Concept art by Mary Blair. &copy Disney.

Storyboard to Film Comparison—Opening Sequence

To assist in the animation of Cinderella, Walt Disney had most of the scenes involving human characters filmed using real actors in costume. The storyboards for Cinderella provide a unique blend of Photostat copies of still frames from this film intermingled with traditional hand drawn artists' renditions. This segment presents a split screen for the opening sequence of the movie, comparing a sampling of these fascinating and unusual storyboards with the final film.

1922 Cinderella Laugh-O-grams: Cinderella

A look back at the early days of Walt Disney's career, highlighting Walt's unusual black-and-white, silent animation—the earliest existing animation done by Disney.

Excerpt from “The Mickey Mouse Club” with Helene Stanley (original Air date: January 24, 1956.) Helene Stanley was the live action model used for Cinderella, and she gamely sings some of the songs from the film and interacts with the Mouseketeers.

Mice prepare to help Cinderella. &copy Disney.

Theatrical Trailers

This section contains the original release trailer and reissue trailers from 1965, 1973, 1981, and 1987. The main reason to watch the trailers is to see how trailers themselves have changed over the years. Additionally, seeing the sad condition of the film in the trailers makes you feel even more grateful for the restored DVD version.

Games and Activities

“The House of Royalty” features fashion designer Isaac Mizrahi and some of the cast from Extreme Makeover: Home Edition. “Sally,” (Alyson Stoner) from Mike's Super Short Show on the Disney Channel, does a dress makeover with Mizrahi and a room makeover with Paul DiMeo, Michael Moloney, and Constance Ramos (sorry, Ty fans.) The featurette reeks of ABC tie-ins, but as with the other advertising ploys, your children will overlook it to see some of their favorite TV personalities.
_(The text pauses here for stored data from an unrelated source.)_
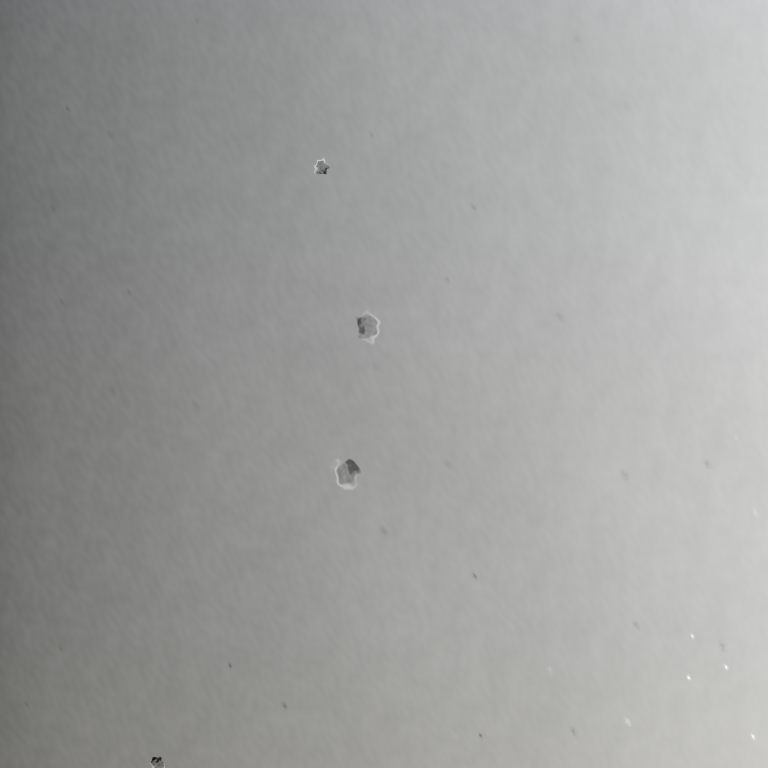
Give the GLSL for this texture, as a Shadertoy shader.

```glsl
// Smooth grey painted wall lit from the right, with chipped paint and faint specks.

const float DARK_LEVEL = 0.453;      // brightness at the left
const float LIGHT_RISE = 0.345;      // gain from left to right
const float EDGE_SHADOW = 0.030;     // extra falloff at the left border
const vec3 TINT_TOP = vec3(-0.006, 0.002, 0.004);
const vec3 TINT_BOTTOM = vec3(0.003, 0.001, -0.012);
const float GRAIN = 0.022;
const float MOTTLE = 0.016;
const float STAIN = 0.018;
const int CHIP_COUNT = 4;
const float CHIP_LARGE = 0.0175;
const float CHIP_SMALL = 0.0095;
const float SPECK_CELLS = 9.0;
const float GLINT_CELLS = 13.0;

vec2 hash2(vec2 p) {
    vec3 q = fract(p.xyx * vec3(0.1031, 0.1030, 0.0973));
    q += dot(q, q.yzx + 33.33);
    return fract((q.xx + q.yz) * q.zy);
}

vec2 gradientAt(vec2 cell) {
    float angle = 6.2832 * hash2(cell).x;
    return vec2(cos(angle), sin(angle));
}

float gradientNoise(vec2 p) {
    vec2 i = floor(p), f = fract(p);
    vec2 u = f * f * f * (f * (f * 6.0 - 15.0) + 10.0);
    vec2 e = vec2(1.0, 0.0);
    float low = mix(dot(gradientAt(i), f), dot(gradientAt(i + e), f - e), u.x);
    float high = mix(dot(gradientAt(i + e.yx), f - e.yx), dot(gradientAt(i + 1.0), f - 1.0), u.x);
    return mix(low, high, u.y);
}

// Broad light falloff with soft stains and fine roller texture
float wall(vec2 uv) {
    float bend = 0.04 * (uv.y - 0.5) * (uv.x - 0.5);
    float level = DARK_LEVEL + LIGHT_RISE * uv.x + bend - EDGE_SHADOW * exp(-uv.x / 0.045);
    level += STAIN * gradientNoise(uv * vec2(5.0, 4.0) + 7.0);
    level += MOTTLE * gradientNoise(uv * vec2(38.0, 25.0) + 31.0);
    vec2 slanted = uv + vec2(0.35 * uv.y, 0.0);
    return level + GRAIN * mix(1.0, 0.5, uv.x) * gradientNoise(slanted * vec2(120.0, 70.0));
}

// One flake: sunken floor, shadowed side and bright torn rim
float chip(vec2 p, float seed) {
    float angle = 0.6 + 2.4 * seed;
    vec2 shadowSide = vec2(cos(angle), sin(angle));
    float rough = gradientNoise(p * 1.4 + seed * 9.7 + 3.0);
    float edge = length(p * vec2(1.1, 0.95)) - 0.85 + 0.6 * rough;
    float body = smoothstep(0.14, -0.14, edge);
    float facing = dot(p, shadowSide) + 0.7 * gradientNoise(p * 2.3 + seed * 5.0);
    float shadow = body * smoothstep(0.15, 0.6, facing);
    float rim = exp(-pow((edge - 0.16) / 0.14, 2.0)) * smoothstep(0.5, -0.8, facing);
    float floorTone = -0.07 + 0.08 * gradientNoise(p * 2.8 + seed * 13.0);
    return body * floorTone - 0.20 * shadow + 0.13 * rim;
}

float chips(vec2 uv) {
    float tone = 0.0;
    for (int k = 0; k < CHIP_COUNT; k++) {
        float i = float(k);
        float height = 0.385 + 0.18 * i + 0.009 * i * i;
        vec2 center = vec2(0.452 - 0.033 * sin(4.0 * i) - 0.265 * floor(height), fract(height));
        float size = mix(CHIP_LARGE, CHIP_SMALL, step(1.5, i));
        tone += chip((uv - center) / size, i) * mix(1.0, 1.5, step(1.5, i));
    }
    return tone;
}

// Soft elongated spots, at most one per cell
float spots(vec2 uv, float cells, float chance, float seed) {
    vec2 cell = floor(uv * cells);
    vec2 place = hash2(cell + seed);
    vec2 traits = hash2(cell + seed + 57.0);
    vec2 p = uv - (cell + 0.2 + 0.6 * place) / cells;
    p.x += 0.4 * p.y;
    float radius = mix(0.0022, 0.0048, traits.y);
    float shape = length(p * vec2(1.25, 0.8)) / radius + 0.7 * gradientNoise(p * 260.0 + cell);
    float strength = mix(1.0, 0.2, sqrt(traits.y));
    return step(traits.x, chance) * strength * exp(-shape * shape);
}

void mainImage(out vec4 fragColor, in vec2 fragCoord) {
    vec2 uv = fragCoord / iResolution.xy;
    float tone = wall(uv) + chips(uv);

    // Dark specks and bright glints gather toward the lower right
    float corner = smoothstep(0.7, 1.6, uv.x + 1.0 - uv.y);
    tone -= mix(0.08, 0.24, corner) * spots(uv, SPECK_CELLS, 0.35, 11.0);
    float glintZone = smoothstep(1.45, 1.8, uv.x + 1.0 - uv.y);
    tone += 0.28 * glintZone * spots(uv, GLINT_CELLS, 0.5, 83.0);

    // Cool above, warm below
    vec3 color = vec3(tone) + mix(TINT_BOTTOM, TINT_TOP, uv.y);
    fragColor = vec4(clamp(color, 0.0, 1.0), 1.0);
}
```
At least it is a more logical choice than the “ESPN Cinderella Stories.”

“The Royal Life DVD-ROM Design Studio”

There are three games on the DVD-ROM: Princess Gown Designer, Palace Designer, and Dream Room Makeover. All three are similar in style; kids can click on various options and create various rooms and dresses. One interesting feature allows kids to place their own picture (either scanned or from digital files already on the computer) on the mannequin. The games are best suited for children ages 5 to 9.

“Princess Pajama Jam” is a recycled featurette from Disney Princess Party Vol. 2. It's a dance session with a narrator calling out moves like at a square dance while clips of princesses play on the screen. Only interesting to very young children.
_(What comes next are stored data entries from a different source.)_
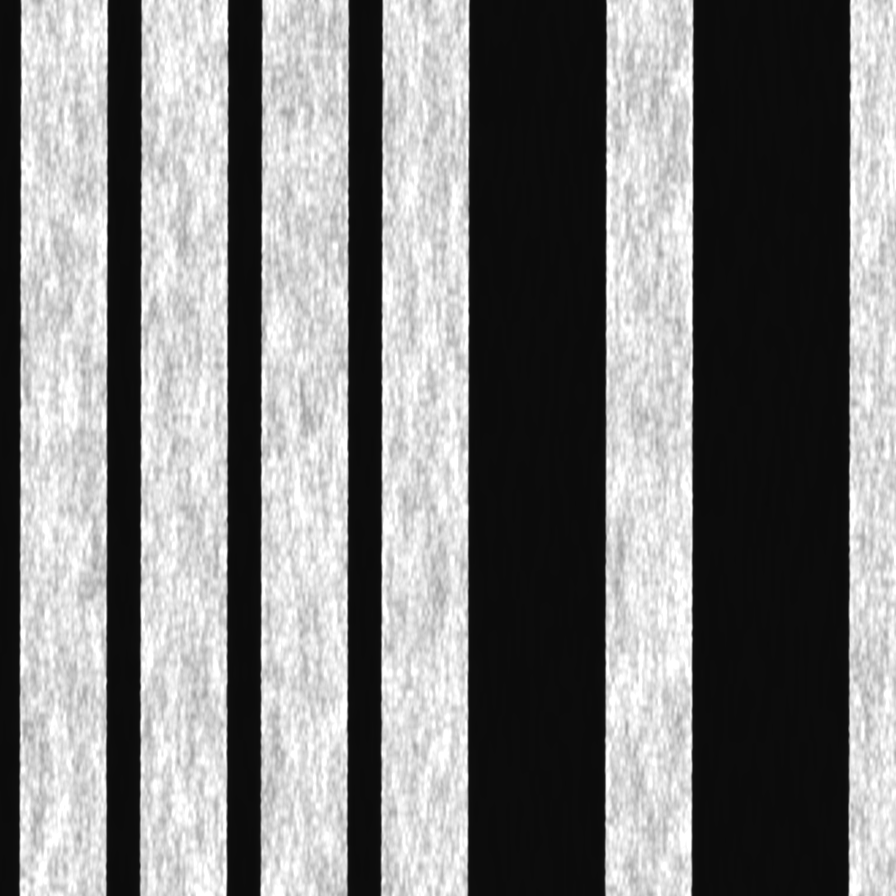
Write a Shadertoy shader that draws this pattern.

```glsl
// Upright bars of brushed, pale metal on a near-black ground.
// Bars are soft interval masks with a slight lean; their grain layers
// stretched value noise, cellular flecks and slow sines.

const int BAR_COUNT = 6;
const float FIRST_LEFT = 0.0228;   // left edge of the first bar
const float BAR_PITCH = 0.1345;    // spacing of the four close bars
const float BAR_WIDTH = 0.0966;
const float FIFTH_LEFT = 0.6763;
const float SIXTH_LEFT = 0.9482;
const float LEAN = 0.0016;         // sideways drift from bottom to top
const float EDGE_BLUR = 0.0016;
const float RIM_WIDTH = 0.0022;
const float RIM_GAIN = 0.10;
const float GROUND_LEVEL = 0.045;
const float METAL_LEVEL = 0.865;
const vec2 FINE_SCALE = vec2(330.0, 120.0);
const vec2 STREAK_SCALE = vec2(190.0, 32.0);
const vec2 BROAD_SCALE = vec2(65.0, 11.0);
const vec2 FLECK_SCALE = vec2(170.0, 95.0);

float hash(vec2 p) {
    vec3 q = fract(vec3(p.xyx) * 0.1031);
    q += dot(q, q.yzx + 33.33);
    return fract((q.x + q.y) * q.z);
}

float valueNoise(vec2 p) {
    vec2 cell = floor(p);
    vec2 f = fract(p);
    f = f * f * (3.0 - 2.0 * f);
    float low = mix(hash(cell), hash(cell + vec2(1.0, 0.0)), f.x);
    float high = mix(hash(cell + vec2(0.0, 1.0)), hash(cell + 1.0), f.x);
    return mix(low, high, f.y);
}

// Distance to the nearest scattered cell point
float cellNoise(vec2 p) {
    vec2 cell = floor(p);
    float nearest = 4.0;
    for (int j = -1; j <= 1; j++) {
        for (int i = -1; i <= 1; i++) {
            vec2 c = cell + vec2(i, j);
            vec2 offset = c + vec2(hash(c), hash(c + 57.0)) - p;
            nearest = min(nearest, dot(offset, offset));
        }
    }
    return sqrt(nearest);
}

float barLeft(int i) {
    if (i == 4) return FIFTH_LEFT;
    if (i == 5) return SIXTH_LEFT;
    return FIRST_LEFT + BAR_PITCH * float(i);
}

// Signed distance to the closest bar, positive inside
float barDistance(float x) {
    float inside = -1.0;
    for (int i = 0; i < BAR_COUNT; i++) {
        float center = barLeft(i) + 0.5 * BAR_WIDTH;
        inside = max(inside, 0.5 * BAR_WIDTH - abs(x - center));
    }
    return inside;
}

float metalGrain(vec2 p) {
    float fine = valueNoise(p * FINE_SCALE) - 0.5;
    float streak = valueNoise(p * STREAK_SCALE + 19.0) - 0.5;
    float broad = valueNoise(p * BROAD_SCALE + 71.0) - 0.5;
    float fleck = 0.5 - cellNoise(p * FLECK_SCALE);
    float drift = sin(p.y * 23.0 + 2.0 * sin(p.x * 17.0)) * sin(p.x * 31.0 + p.y * 9.0);
    return METAL_LEVEL + 0.20 * fine + 0.21 * streak + 0.12 * broad
        + 0.13 * fleck + 0.015 * drift;
}

void mainImage(out vec4 fragColor, in vec2 fragCoord) {
    vec2 uv = fragCoord / iResolution.xy;
    vec2 p = vec2(uv.x - LEAN * (uv.y - 0.5), uv.y);

    // Slightly ragged bar edges
    float rag = 0.0008 * (valueNoise(vec2(p.x * 20.0, p.y * 150.0)) - 0.5);
    float inside = barDistance(p.x) + rag;
    float blur = max(EDGE_BLUR, 0.75 / iResolution.x);
    float mask = smoothstep(-blur, blur, inside);

    // Broken bright rim just within each edge
    float rimOffset = (inside - RIM_WIDTH) / RIM_WIDTH;
    float rim = exp(-rimOffset * rimOffset) * valueNoise(p * vec2(40.0, 130.0));
    float metal = clamp(metalGrain(p) + RIM_GAIN * rim, 0.6, 1.0);

    // Faint brushing and spill of light on the ground
    float ground = GROUND_LEVEL + 0.008 * (valueNoise(p * STREAK_SCALE) - 0.5);
    ground += 0.03 * exp(min(inside, 0.0) * 350.0);

    fragColor = vec4(vec3(mix(ground, metal, mask)), 1.0);
}
```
Music and More

This section contains many of the original demo recordings for songs that were eventually cut from the final film, including “Dancing on a Cloud,” discussed by Don Hahn in the previous featurette. It also contains the complete title song “Cinderella“ as an original demo recording.

The Video, Audio and Interface

The restored film is presented in the original theatrical aspect ratio 1:33.1. As I gushed about in the opening paragraph, you won't believe how clean and crisp the picture is and how bright the colors are. The film has never looked so good—not even in its first release. You can choose from two different audio versions: The 5.1 Disney Enhanced Home Theater Mix (designed with newer home theater systems in mind) and the original theatrical soundtrack version. Since we have a traditional TV set-up in our house, we chose the original soundtrack. The soundtrack has been completely restored and complements the beautiful visuals.

The interface is animated and matches well with the visuals of the film. Since there are so many special features on both discs, children (and adults) can become a bit muddled trying to find the particular song or feature they would like to watch. The DVD guide that comes with this version has a navigational overview which is very helpful, so I would suggest keeping it near the remote until the family gets familiar with the features.

&copy Disney.

The Final Evaluation

Even if the DVD had no bonus features at all, the movie by itself is a must-own for most Disney animation fans. The many featurette are icing on the cake. Sure, there are a few clinkers with some of the ABC and Disney channel tie-ins, but overall this is an extremely detailed and high quality release.

And they lived happily ever after. &copy Disney.